◆ Extracted data entries ◆
*** Block opens ***

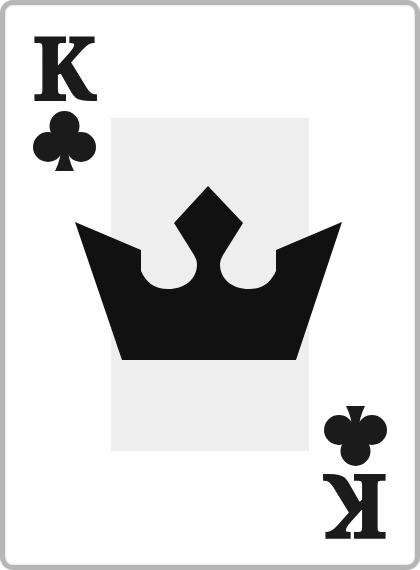
<!DOCTYPE html>
<html lang="en">
<head>
<meta charset="utf-8">
<title>King of Clubs</title>
<style>
:root {
  --paper: #ffffff;
  --edge: #b6b6b6;
  --panel: #eeeeee;
  --ink: #1b1b1b;
  --crown: #111111;
}
* { box-sizing: border-box; }
html, body { margin: 0; background: var(--paper); overflow: hidden; }
.card {
  position: relative;
  width: 420px;
  height: 570px;
  background: var(--paper);
  border: 5px solid var(--edge);
  border-radius: 13px;
  box-shadow: inset 0 0 2px var(--edge);
  overflow: hidden;
}
.face { position: absolute; left: -5px; top: -5px; display: block; }
.panel { fill: var(--panel); }
.crown { fill: var(--crown); }
.index { fill: var(--ink); }
.rank {
  font: 800 87px "Noto Serif", serif;
  stroke: var(--ink);
  stroke-width: 2;
}
</style>
</head>
<body>
<main class="card">
  <svg class="face" width="420" height="570" viewBox="0 0 420 570" role="img" aria-label="King of clubs playing card with a crown">
    <defs>
      <g id="club">
        <circle cx="64.5" cy="126" r="15"/>
        <circle cx="48" cy="147" r="15"/>
        <circle cx="81" cy="147" r="15"/>
        <path d="M57 134H72L74 148H68Q68 159 74 171H55Q61 159 61 148H55Z"/>
      </g>
    </defs>
    <rect class="panel" x="111" y="118" width="198" height="333"/>
    <path class="crown" d="M75 222L141 250V271C146 282 154 289 168 289C185 289 197 279 197 264Q197 260 194 255L174 223L208 186L243 223L223 255Q220 260 220 264C220 279 232 289 249 289C263 289 271 282 276 271V250L342 222L296 360H122Z"/>
    <g class="index">
      <text class="rank" x="33" y="100" textLength="63" lengthAdjust="spacingAndGlyphs">K</text>
      <use href="#club"/>
    </g>
    <g class="index" transform="rotate(180 210 288)">
      <text class="rank" x="33" y="101" textLength="63" lengthAdjust="spacingAndGlyphs">K</text>
      <use href="#club" y="-1"/>
    </g>
  </svg>
</main>
</body>
</html>
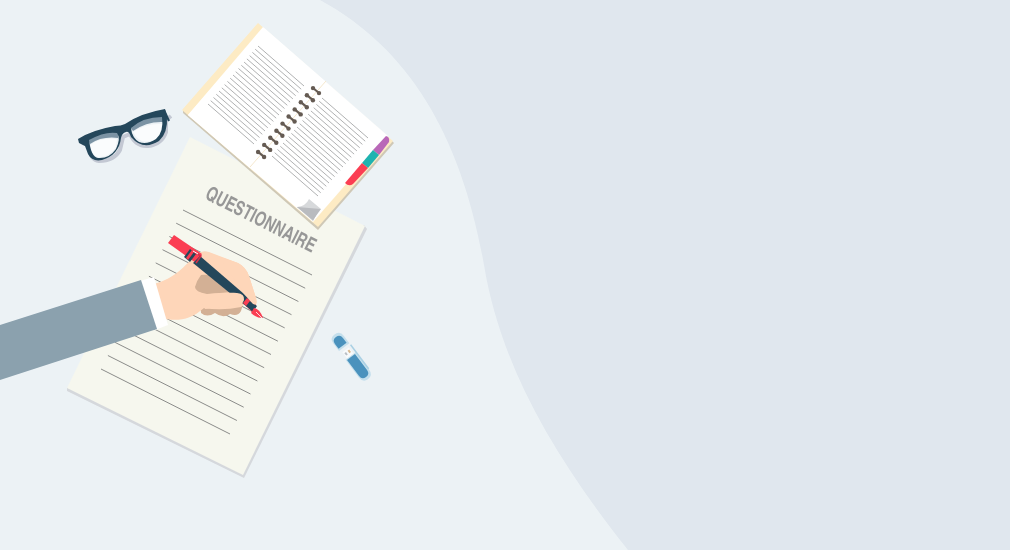
<!DOCTYPE html>
<html lang="en">
<head>
<meta charset="utf-8">
<title>Questionnaire</title>
<style>
:root {
  --mist: #ecf2f5;
  --haze: #e0e7ee;
  --paper: #f6f7ee;
  --paper-edge: #d5d8dc;
  --rule: #8b8c8a;
  --title: #979797;
  --cover: #fdebc4;
  --cover-edge: #cfc8b6;
  --ring: #655b53;
  --navy: #24475b;
  --sleeve: #8ba1ae;
  --skin: #fed6b9;
  --skin-shade: #d3b095;
  --red: #fb3e53;
  --teal: #1fb3b0;
  --violet: #b968b8;
  --usb: #4a92bd;
  --usb-shell: #c4dfec;
}
html, body { margin: 0; overflow: hidden; }
body { width: 1010px; height: 550px; background: var(--mist); }
svg { display: block; }
.sheet-title { font: bold 20px "TeX Gyre Heros Cn", "Liberation Sans", sans-serif; fill: var(--title); }
.sheet-rules { stroke: var(--rule); stroke-width: 1; }
.page-rules { stroke: #8f9091; stroke-width: .7; }
</style>
</head>
<body>
<svg width="1010" height="550" viewBox="0 0 1010 550" role="img" aria-label="Hand filling in a questionnaire on a desk">
  <defs>
    <line id="sheet-rule" x1="183" y1="210" x2="312" y2="275"/>
    <g id="sheet-rule-trio">
      <use href="#sheet-rule"/>
      <use href="#sheet-rule" x="-6.8" y="13.2"/>
      <use href="#sheet-rule" x="-13.6" y="26.5"/>
    </g>
    <line id="page-rule" x1="0" y1="0" x2="46" y2="40"/>
    <g id="page-rule-set">
      <use href="#page-rule"/>
      <use href="#page-rule" x="-2.8" y="3.2"/>
      <use href="#page-rule" x="-5.6" y="6.4"/>
      <use href="#page-rule" x="-8.3" y="9.7"/>
      <use href="#page-rule" x="-11.1" y="12.9"/>
      <use href="#page-rule" x="-13.9" y="16.1"/>
    </g>
    <g id="page-rules">
      <use href="#page-rule-set"/>
      <use href="#page-rule-set" x="-16.7" y="19.3"/>
      <use href="#page-rule-set" x="-33.4" y="38.6"/>
      <use href="#page-rule" x="-50" y="58"/>
    </g>
    <g id="ring">
      <line x1="-3" y1="-2.5" x2="3" y2="2.5" stroke="var(--ring)" stroke-width="2.2"/>
      <circle cx="-3" cy="-2.4" r="2.2" fill="var(--ring)"/>
      <circle cx="3" cy="2.6" r="2.2" fill="var(--ring)"/>
    </g>
    <g id="ring-pair">
      <use href="#ring"/>
      <use href="#ring" x="-6.1" y="7.1"/>
    </g>
  </defs>

  <path id="background-wave" fill="var(--haze)" d="M320 0C412 50 462 140 484 265C500 362 550 452 628 550H1010V0Z"/>

  <g id="questionnaire-sheet">
    <polygon fill="var(--paper-edge)" points="364,225 367,229 244,478 67,391 67,388"/>
    <polygon fill="var(--paper)" points="190,137 365,226 243,475 67,388"/>
    <text class="sheet-title" transform="translate(204 198) rotate(27)" textLength="121" lengthAdjust="spacingAndGlyphs">QUESTIONNAIRE</text>
    <g class="sheet-rules">
      <use href="#sheet-rule-trio"/>
      <use href="#sheet-rule-trio" x="-20.5" y="39.7"/>
      <use href="#sheet-rule-trio" x="-41" y="79.5"/>
      <use href="#sheet-rule-trio" x="-61.5" y="119"/>
      <use href="#sheet-rule" x="-82" y="159"/>
    </g>
  </g>

  <g id="notebook">
    <polygon fill="var(--cover-edge)" points="183,110 183,113 318,230 394,143 391,140"/>
    <polygon fill="var(--cover)" points="258,23 393,141 318,227 182,110"/>
    <polygon fill="#fff" points="263,27 388,136 313,222 188,115"/>
    <polygon fill="#fff" points="264,28 326,82 250,168 188,115"/>
    <line x1="326" y1="81" x2="250" y2="167" stroke="#f5e8cd"/>
    <g class="page-rules">
      <use href="#page-rules" x="258" y="46"/>
      <use href="#page-rules" x="322" y="98"/>
    </g>
    <g id="spiral">
      <use href="#ring-pair" x="316" y="90.5"/>
      <use href="#ring-pair" x="303.8" y="104.7"/>
      <use href="#ring-pair" x="291.6" y="118.9"/>
      <use href="#ring-pair" x="279.4" y="133.1"/>
      <use href="#ring-pair" x="267.2" y="147.3"/>
    </g>
    <g id="tabs">
      <path fill="var(--violet)" d="M386 136Q390 137 389 142L379 155L373 150Z"/>
      <polygon fill="var(--teal)" points="373,150 379,155 368,168 362,163"/>
      <path fill="var(--red)" d="M362 163L368 168L353 184Q349 187 345 183Z"/>
    </g>
    <polygon fill="#c4c6c9" points="297,207 320,208 313,221"/>
    <path fill="#d7d9db" d="M297 207Q306 206 309 199L321 209L312 213Z"/>
    <path fill="#b9bbbf" d="M297 207L321 209L313 220Z"/>
  </g>

  <g id="glasses">
    <g transform="translate(2 2)" fill="none" stroke="#c3c8d3" stroke-width="4">
      <path d="M80 141L86 142Q88 158 97 159Q112 159 118 148L121 135L128 132Q134 145 146 144Q160 142 164 130L164 118L169 114"/>
    </g>
    <g fill="#7b93a4">
      <path d="M88 140Q101 130 119 132L118 138Q102 136 90 144Z"/>
      <path d="M130 127Q144 116 162 115L164 122Q147 121 133 131Z"/>
    </g>
    <path fill="#fff" fill-opacity=".75" d="M90 145Q101 137 117 139L116 147Q110 157 98 157Q92 156 90 145Z"/>
    <path fill="#fff" fill-opacity=".75" d="M133 132Q146 123 162 124Q163 136 154 140Q140 146 133 132Z"/>
    <path fill="var(--navy)" fill-rule="evenodd" d="M78 139Q92 130 115 126Q121 126 125 124Q141 113 165 109L167 116Q168 133 159 141Q143 151 131 137Q129 131 126 132Q122 133 121 138Q119 155 102 160Q92 162 88 154L85 146L79 143ZM89 140Q91 157 98 158Q109 159 116 149Q121 138 117 133Q105 131 89 140ZM131 128Q132 138 139 142Q147 145 156 139Q164 132 162 117Q143 117 131 128Z"/>
    <path fill="none" stroke="var(--navy)" stroke-width="2" d="M164 110L169 121"/>
  </g>

  <g id="writing-hand">
    <path fill="var(--skin-shade)" d="M200 300L246 294L241 311Q238 317 230 314Q223 319 215 313Q207 318 201 313Z"/>
    <path fill="var(--skin)" d="M154 284C176 278 184 266 197 254Q202 250 209 252L238 263Q246 267 249 276L256 298Q258 307 253 305L233 294L243 296Q248 303 241 307Q222 311 204 308C190 320 180 321 163 319Z"/>
    <path fill="var(--skin-shade)" d="M201 275C213 273 227 280 234 292Q218 293 207 294Q195 292 195 287Q197 280 201 275Z"/>
    <g id="pen">
      <polygon fill="var(--red)" points="174,235 202,254 196,263 168,243"/>
      <polygon fill="var(--navy)" points="190,249 196,254 190,262 184,257"/>
      <polygon fill="var(--red)" points="192,250 194,252 188,260 186,258"/>
      <polygon fill="var(--navy)" points="200,256 251,300 247,307 193,263"/>
      <path d="M194 252L201 256L196 263" fill="none" stroke="#d72f47" stroke-width="1.5"/>
      <line x1="193" y1="251" x2="198" y2="254" stroke="#fff" stroke-width="1"/>
      <polygon fill="var(--red)" points="247,298 256,305 252,312 243,303"/>
      <polygon fill="var(--navy)" points="250,301 257,306 253,312 246,306"/>
      <path fill="var(--red)" d="M254 308Q260 309 263 318Q256 318 251 313Z"/>
      <line x1="256" y1="312" x2="262" y2="318" stroke="#fff" stroke-width=".8"/>
    </g>
    <path fill="var(--skin)" d="M196 294C211 295 222 292 237 293Q245 294 244 300Q242 306 235 306L205 309Z"/>
    <path fill="var(--skin)" d="M221 257L238 263Q246 267 249 276L256 298Q258 306 253 304L244 294Q237 280 225 270Z"/>
    <polygon fill="#fff" points="140,281 154,277 168,325 155,330"/>
    <polygon fill="var(--sleeve)" points="0,325 141,280 157,329 0,380"/>
  </g>

  <g id="usb-stick" transform="translate(351 357) rotate(-37)">
    <path fill="var(--usb-shell)" d="M-6 -12V-21Q-6 -28 0 -28Q7 -28 7 -21V-12Z"/>
    <path fill="var(--usb)" d="M-5 -14V-20Q-5 -25 0 -25Q5 -25 5 -20V-14Z"/>
    <rect x="-4" y="-9" width="8" height="8" fill="#f8fafb"/>
    <rect x="-3" y="-7" width="2" height="3" fill="#b8bec4"/>
    <rect x="1" y="-7" width="2" height="3" fill="#d9b98f"/>
    <path fill="var(--usb-shell)" d="M-6 -1H7V20Q7 28 0 28Q-6 28 -6 21Z"/>
    <path fill="var(--usb)" d="M-5 0H5V20Q5 25 0 25Q-5 25 -5 20Z"/>
    <path fill="none" stroke="#a9d0e3" stroke-width="1.5" d="M7 -10V20"/>
  </g>
</svg>
</body>
</html>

*** Block closes ***

◆ How to complete this task ◆
In the records above, copy exactly the lines from the one that contains "-1H7V20Q7 28 0" through the last, and nothing else.

◆ Exercise response ◆
    <path fill="var(--usb-shell)" d="M-6 -1H7V20Q7 28 0 28Q-6 28 -6 21Z"/>
    <path fill="var(--usb)" d="M-5 0H5V20Q5 25 0 25Q-5 25 -5 20Z"/>
    <path fill="none" stroke="#a9d0e3" stroke-width="1.5" d="M7 -10V20"/>
  </g>
</svg>
</body>
</html>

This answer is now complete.